PROBLEM DETAILS
Pick each line containing "none" out of the records.

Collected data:

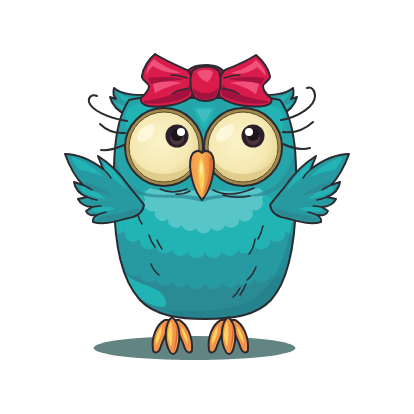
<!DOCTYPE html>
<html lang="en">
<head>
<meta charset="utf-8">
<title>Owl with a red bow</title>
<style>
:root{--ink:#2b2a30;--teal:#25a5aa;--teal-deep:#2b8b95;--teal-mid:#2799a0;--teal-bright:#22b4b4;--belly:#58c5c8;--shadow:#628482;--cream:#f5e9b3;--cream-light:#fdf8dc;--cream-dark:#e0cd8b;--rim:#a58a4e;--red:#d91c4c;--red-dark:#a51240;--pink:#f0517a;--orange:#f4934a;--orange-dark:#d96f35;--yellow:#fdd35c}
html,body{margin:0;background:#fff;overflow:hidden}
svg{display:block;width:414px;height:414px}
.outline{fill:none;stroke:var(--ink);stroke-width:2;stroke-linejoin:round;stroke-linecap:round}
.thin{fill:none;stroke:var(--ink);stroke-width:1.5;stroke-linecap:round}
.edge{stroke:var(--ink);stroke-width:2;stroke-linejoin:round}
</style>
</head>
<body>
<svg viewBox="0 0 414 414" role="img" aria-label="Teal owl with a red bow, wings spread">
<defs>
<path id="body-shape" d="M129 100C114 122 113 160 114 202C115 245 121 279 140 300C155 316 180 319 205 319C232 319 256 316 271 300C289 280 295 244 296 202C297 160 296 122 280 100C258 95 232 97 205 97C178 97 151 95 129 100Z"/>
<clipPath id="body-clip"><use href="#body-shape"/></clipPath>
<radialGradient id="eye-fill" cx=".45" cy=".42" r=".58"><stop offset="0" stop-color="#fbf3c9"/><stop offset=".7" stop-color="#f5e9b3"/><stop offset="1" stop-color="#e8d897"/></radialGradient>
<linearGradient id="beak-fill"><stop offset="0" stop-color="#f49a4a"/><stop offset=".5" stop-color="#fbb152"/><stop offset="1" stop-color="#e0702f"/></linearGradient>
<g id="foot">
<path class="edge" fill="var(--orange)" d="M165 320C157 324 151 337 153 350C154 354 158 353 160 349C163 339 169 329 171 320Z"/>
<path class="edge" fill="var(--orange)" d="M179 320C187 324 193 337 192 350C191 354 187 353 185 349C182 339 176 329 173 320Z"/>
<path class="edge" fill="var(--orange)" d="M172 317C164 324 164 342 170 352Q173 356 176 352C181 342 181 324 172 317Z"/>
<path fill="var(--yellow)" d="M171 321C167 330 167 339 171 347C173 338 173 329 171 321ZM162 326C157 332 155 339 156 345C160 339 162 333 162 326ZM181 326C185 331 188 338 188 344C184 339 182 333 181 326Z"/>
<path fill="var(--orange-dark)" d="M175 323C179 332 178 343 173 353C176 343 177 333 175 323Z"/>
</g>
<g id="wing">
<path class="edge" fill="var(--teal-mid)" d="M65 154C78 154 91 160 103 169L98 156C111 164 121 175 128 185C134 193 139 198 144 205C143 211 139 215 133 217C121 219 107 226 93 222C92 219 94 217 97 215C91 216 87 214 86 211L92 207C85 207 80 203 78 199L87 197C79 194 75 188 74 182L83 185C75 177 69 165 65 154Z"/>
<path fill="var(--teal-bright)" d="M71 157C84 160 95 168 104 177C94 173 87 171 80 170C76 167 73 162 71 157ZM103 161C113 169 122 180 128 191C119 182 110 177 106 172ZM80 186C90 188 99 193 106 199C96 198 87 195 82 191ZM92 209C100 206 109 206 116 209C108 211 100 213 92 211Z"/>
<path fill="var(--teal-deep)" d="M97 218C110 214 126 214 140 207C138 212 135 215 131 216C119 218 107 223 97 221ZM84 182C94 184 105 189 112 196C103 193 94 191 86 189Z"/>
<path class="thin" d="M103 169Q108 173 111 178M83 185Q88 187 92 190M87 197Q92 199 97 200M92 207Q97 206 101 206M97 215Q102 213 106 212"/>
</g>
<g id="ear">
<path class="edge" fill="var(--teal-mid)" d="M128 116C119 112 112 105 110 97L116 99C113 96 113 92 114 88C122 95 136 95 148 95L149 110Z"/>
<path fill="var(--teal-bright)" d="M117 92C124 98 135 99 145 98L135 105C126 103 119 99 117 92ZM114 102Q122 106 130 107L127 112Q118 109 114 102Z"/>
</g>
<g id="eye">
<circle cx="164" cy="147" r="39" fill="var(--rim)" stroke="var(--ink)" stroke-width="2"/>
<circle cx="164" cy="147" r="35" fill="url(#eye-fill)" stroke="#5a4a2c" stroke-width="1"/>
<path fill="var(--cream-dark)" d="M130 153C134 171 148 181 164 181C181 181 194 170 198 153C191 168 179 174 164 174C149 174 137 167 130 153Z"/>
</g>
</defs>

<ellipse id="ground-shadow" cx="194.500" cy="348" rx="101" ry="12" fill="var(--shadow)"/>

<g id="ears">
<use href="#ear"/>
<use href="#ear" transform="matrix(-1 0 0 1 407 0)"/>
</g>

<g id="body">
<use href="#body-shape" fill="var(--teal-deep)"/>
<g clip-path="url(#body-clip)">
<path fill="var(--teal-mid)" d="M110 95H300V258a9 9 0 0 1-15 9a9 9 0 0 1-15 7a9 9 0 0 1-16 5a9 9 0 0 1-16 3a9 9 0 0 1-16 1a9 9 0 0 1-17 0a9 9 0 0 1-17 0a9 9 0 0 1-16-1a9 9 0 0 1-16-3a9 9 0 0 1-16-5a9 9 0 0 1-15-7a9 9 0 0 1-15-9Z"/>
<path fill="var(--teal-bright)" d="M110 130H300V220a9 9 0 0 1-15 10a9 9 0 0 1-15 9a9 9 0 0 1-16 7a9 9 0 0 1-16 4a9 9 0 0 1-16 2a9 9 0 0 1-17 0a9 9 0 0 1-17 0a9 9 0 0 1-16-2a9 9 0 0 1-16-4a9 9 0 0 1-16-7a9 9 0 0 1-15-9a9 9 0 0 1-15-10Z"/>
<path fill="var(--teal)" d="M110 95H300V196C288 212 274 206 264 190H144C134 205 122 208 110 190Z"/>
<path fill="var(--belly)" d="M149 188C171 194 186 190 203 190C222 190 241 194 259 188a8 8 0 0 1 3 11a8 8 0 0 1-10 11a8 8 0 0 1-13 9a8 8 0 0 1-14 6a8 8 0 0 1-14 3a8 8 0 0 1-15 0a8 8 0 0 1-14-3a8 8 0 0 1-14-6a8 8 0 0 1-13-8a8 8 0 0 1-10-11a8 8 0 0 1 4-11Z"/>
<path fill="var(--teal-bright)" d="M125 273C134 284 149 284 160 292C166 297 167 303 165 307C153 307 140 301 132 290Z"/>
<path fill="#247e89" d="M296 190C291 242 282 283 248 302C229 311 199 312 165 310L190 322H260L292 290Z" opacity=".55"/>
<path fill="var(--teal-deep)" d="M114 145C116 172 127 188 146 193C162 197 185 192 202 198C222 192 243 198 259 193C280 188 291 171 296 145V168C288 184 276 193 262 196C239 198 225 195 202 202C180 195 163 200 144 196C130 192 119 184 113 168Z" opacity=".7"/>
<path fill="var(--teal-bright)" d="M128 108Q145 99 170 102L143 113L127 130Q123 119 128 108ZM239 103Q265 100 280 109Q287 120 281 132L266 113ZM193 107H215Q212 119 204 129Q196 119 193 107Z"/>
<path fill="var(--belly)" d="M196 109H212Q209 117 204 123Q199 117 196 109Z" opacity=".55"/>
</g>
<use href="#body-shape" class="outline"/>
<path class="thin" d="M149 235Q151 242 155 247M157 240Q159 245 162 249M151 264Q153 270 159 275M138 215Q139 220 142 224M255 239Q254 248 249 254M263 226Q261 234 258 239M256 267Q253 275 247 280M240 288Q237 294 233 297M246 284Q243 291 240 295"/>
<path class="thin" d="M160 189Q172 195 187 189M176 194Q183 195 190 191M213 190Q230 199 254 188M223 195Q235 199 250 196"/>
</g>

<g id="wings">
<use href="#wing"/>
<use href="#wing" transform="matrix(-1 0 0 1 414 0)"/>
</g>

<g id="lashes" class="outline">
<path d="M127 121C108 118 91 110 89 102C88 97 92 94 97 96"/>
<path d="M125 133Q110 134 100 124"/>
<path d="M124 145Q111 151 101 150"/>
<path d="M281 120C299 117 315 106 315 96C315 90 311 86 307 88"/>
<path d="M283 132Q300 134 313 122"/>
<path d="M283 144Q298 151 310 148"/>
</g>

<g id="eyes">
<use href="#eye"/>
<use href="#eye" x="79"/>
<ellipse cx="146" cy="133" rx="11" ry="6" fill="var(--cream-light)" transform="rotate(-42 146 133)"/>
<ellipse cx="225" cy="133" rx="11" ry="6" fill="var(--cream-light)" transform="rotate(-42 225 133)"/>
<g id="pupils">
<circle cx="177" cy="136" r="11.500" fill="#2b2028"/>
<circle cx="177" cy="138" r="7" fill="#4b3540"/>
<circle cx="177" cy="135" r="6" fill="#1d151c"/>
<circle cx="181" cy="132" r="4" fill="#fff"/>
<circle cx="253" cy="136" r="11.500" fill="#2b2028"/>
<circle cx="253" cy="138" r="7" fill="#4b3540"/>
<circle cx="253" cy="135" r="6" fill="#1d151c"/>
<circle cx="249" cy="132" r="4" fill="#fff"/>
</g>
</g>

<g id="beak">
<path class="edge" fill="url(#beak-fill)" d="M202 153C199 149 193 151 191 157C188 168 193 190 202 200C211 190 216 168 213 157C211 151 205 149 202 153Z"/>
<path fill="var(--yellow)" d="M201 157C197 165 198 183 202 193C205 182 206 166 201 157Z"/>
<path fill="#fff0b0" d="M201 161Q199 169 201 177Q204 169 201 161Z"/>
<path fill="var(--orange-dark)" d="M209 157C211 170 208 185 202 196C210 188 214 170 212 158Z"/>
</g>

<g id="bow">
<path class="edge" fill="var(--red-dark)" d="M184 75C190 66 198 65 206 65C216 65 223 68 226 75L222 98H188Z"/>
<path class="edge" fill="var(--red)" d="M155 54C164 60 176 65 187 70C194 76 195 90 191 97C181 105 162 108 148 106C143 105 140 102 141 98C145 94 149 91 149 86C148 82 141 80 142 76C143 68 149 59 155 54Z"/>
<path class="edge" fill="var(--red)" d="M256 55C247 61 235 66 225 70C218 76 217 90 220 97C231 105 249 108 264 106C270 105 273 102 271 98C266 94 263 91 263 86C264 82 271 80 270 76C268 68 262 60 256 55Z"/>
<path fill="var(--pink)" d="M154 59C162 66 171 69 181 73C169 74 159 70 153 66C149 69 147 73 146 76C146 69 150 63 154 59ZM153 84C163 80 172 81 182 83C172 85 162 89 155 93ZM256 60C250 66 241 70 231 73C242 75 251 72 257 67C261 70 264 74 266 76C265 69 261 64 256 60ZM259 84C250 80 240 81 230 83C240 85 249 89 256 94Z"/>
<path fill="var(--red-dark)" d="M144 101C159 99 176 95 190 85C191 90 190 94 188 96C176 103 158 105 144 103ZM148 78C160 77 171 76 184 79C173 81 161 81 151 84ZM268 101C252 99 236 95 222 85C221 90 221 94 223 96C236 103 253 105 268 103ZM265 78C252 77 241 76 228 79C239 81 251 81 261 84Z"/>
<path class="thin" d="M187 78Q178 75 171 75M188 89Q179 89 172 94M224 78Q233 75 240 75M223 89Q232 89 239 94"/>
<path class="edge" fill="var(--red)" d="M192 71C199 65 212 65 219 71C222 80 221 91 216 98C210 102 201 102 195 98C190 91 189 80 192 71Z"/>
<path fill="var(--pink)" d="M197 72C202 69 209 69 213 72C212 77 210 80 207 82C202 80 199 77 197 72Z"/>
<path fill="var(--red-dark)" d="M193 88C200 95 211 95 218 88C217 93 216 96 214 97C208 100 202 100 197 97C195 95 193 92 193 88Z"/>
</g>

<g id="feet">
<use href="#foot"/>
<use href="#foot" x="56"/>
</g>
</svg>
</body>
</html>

---

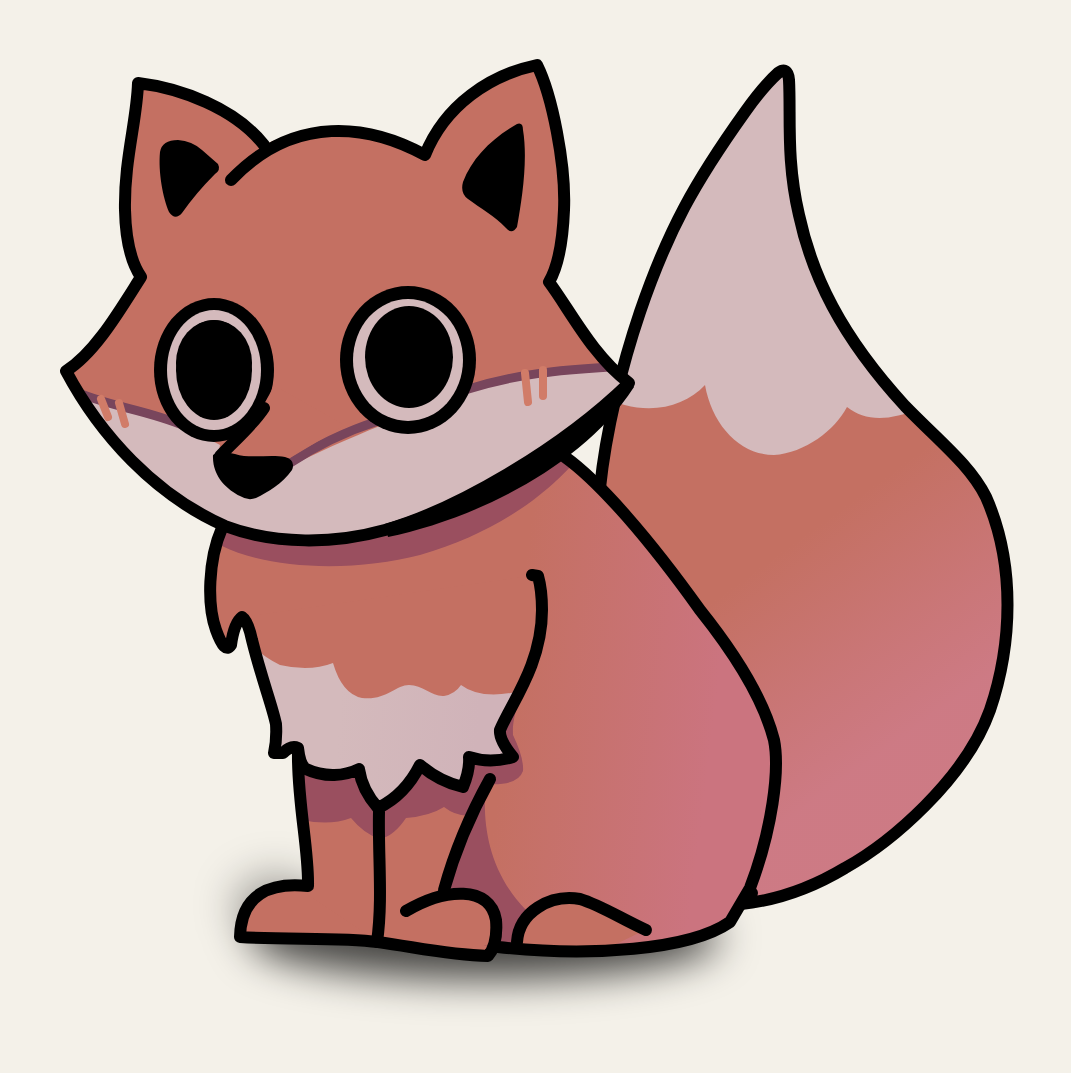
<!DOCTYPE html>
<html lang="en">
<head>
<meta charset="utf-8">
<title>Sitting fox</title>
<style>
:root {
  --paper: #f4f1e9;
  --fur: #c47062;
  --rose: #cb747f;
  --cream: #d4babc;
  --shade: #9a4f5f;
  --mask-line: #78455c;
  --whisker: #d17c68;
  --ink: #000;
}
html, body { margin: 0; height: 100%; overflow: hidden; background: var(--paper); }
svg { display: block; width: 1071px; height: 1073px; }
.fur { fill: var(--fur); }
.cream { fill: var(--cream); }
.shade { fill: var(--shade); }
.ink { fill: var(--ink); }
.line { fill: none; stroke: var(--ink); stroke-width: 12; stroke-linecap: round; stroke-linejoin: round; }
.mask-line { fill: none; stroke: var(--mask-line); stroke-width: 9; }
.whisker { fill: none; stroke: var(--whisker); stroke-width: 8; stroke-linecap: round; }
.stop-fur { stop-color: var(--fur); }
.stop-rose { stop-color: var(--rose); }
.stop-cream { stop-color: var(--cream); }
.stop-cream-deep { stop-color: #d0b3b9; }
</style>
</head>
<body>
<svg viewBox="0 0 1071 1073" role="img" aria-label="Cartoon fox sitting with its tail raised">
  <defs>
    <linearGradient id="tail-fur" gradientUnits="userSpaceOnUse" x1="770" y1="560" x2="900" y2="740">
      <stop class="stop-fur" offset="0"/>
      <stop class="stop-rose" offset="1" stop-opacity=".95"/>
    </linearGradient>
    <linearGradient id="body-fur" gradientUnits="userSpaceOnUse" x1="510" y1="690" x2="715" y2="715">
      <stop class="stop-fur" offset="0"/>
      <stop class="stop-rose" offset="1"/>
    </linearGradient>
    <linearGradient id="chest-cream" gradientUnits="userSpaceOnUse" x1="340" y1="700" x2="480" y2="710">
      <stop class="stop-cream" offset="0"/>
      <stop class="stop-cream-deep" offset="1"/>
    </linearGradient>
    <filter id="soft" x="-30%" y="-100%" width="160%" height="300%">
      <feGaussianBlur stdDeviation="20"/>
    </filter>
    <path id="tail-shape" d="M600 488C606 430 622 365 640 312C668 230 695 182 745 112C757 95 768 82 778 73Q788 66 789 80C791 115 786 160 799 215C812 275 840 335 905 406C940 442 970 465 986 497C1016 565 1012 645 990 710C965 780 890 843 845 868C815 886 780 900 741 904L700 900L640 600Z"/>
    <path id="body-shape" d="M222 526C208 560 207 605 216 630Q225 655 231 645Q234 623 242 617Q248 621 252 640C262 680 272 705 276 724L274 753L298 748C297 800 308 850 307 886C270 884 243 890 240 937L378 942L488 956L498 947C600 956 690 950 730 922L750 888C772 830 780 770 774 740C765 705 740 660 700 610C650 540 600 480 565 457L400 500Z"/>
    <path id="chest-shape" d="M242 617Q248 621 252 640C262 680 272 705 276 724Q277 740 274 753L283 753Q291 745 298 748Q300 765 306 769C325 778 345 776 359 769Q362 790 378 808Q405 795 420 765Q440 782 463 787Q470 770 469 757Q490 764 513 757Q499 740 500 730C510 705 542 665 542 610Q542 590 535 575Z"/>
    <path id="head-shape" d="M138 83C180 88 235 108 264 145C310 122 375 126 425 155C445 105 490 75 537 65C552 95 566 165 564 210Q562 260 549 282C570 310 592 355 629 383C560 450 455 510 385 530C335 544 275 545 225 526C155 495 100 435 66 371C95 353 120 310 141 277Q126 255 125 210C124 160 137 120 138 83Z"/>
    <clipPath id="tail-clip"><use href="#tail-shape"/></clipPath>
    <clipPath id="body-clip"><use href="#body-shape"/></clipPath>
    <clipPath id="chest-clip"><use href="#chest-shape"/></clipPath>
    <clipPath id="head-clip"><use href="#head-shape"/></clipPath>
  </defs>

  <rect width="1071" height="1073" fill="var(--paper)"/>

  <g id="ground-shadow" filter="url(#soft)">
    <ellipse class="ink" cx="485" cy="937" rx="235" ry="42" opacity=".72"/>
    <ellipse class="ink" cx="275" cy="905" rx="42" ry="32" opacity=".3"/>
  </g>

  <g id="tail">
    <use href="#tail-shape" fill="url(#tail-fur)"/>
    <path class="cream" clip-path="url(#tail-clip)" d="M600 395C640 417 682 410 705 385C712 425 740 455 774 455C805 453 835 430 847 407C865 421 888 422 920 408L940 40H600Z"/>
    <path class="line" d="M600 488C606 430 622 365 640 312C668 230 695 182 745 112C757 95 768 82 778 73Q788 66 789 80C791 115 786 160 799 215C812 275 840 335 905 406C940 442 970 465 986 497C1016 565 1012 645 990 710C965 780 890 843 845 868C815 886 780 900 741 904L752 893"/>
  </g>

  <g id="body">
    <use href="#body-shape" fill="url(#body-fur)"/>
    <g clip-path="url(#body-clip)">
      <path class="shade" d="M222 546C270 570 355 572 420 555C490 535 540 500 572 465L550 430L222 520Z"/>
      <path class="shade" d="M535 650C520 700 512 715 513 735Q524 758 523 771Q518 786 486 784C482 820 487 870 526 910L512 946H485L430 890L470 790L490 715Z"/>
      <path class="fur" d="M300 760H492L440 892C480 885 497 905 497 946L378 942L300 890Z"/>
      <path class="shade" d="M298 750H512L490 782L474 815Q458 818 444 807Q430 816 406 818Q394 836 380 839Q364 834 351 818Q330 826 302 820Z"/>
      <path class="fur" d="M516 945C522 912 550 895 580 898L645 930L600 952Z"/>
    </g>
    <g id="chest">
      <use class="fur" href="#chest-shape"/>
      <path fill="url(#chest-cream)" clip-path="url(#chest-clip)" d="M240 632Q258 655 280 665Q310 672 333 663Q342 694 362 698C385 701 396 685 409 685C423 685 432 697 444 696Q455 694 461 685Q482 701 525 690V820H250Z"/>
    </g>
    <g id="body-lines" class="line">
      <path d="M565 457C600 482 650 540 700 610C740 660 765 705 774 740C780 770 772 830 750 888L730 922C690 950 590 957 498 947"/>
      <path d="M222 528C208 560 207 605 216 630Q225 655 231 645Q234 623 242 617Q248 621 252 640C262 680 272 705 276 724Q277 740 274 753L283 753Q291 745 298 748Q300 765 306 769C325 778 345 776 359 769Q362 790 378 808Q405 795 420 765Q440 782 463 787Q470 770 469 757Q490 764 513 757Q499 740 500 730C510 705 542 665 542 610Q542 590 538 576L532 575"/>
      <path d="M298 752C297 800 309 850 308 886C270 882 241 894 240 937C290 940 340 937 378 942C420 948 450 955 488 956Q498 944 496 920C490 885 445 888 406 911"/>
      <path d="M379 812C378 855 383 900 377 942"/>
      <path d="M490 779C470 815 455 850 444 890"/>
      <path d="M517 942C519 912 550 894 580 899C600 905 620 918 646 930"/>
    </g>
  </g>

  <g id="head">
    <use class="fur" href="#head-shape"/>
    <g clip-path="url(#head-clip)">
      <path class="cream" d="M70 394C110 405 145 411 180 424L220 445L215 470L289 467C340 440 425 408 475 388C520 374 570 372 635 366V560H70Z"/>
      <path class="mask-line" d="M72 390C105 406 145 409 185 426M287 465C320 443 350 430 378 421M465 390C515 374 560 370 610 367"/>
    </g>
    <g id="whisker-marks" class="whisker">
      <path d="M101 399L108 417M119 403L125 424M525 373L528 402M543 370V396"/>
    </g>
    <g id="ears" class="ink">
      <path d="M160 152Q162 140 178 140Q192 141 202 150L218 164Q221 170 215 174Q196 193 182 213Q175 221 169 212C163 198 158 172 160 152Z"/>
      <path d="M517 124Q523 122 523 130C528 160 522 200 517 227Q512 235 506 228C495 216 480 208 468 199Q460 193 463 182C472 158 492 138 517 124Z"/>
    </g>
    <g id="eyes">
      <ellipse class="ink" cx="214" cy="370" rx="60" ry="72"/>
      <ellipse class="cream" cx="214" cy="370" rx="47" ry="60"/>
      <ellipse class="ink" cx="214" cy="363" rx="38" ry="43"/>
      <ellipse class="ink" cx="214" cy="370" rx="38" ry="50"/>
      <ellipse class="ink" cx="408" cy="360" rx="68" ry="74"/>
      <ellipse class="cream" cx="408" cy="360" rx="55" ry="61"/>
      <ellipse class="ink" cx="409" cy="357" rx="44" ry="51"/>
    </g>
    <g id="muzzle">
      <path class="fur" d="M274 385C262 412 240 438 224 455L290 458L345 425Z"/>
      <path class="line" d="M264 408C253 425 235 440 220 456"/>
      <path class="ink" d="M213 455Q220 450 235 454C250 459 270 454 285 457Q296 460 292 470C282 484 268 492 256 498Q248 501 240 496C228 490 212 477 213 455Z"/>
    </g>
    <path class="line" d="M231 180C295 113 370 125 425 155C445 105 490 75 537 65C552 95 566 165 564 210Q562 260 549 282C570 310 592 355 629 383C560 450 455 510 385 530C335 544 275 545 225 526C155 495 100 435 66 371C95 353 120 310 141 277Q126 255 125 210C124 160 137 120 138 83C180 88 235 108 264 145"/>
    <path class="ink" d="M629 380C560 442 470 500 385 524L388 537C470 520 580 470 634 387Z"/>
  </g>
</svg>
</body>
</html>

TASK OUTPUT
.outline{fill:none;stroke:var(--ink);stroke-width:2;stroke-linejoin:round;stroke-linecap:round}
.thin{fill:none;stroke:var(--ink);stroke-width:1.5;stroke-linecap:round}
.line { fill: none; stroke: var(--ink); stroke-width: 12; stroke-linecap: round; stroke-linejoin: round; }
.mask-line { fill: none; stroke: var(--mask-line); stroke-width: 9; }
.whisker { fill: none; stroke: var(--whisker); stroke-width: 8; stroke-linecap: round; }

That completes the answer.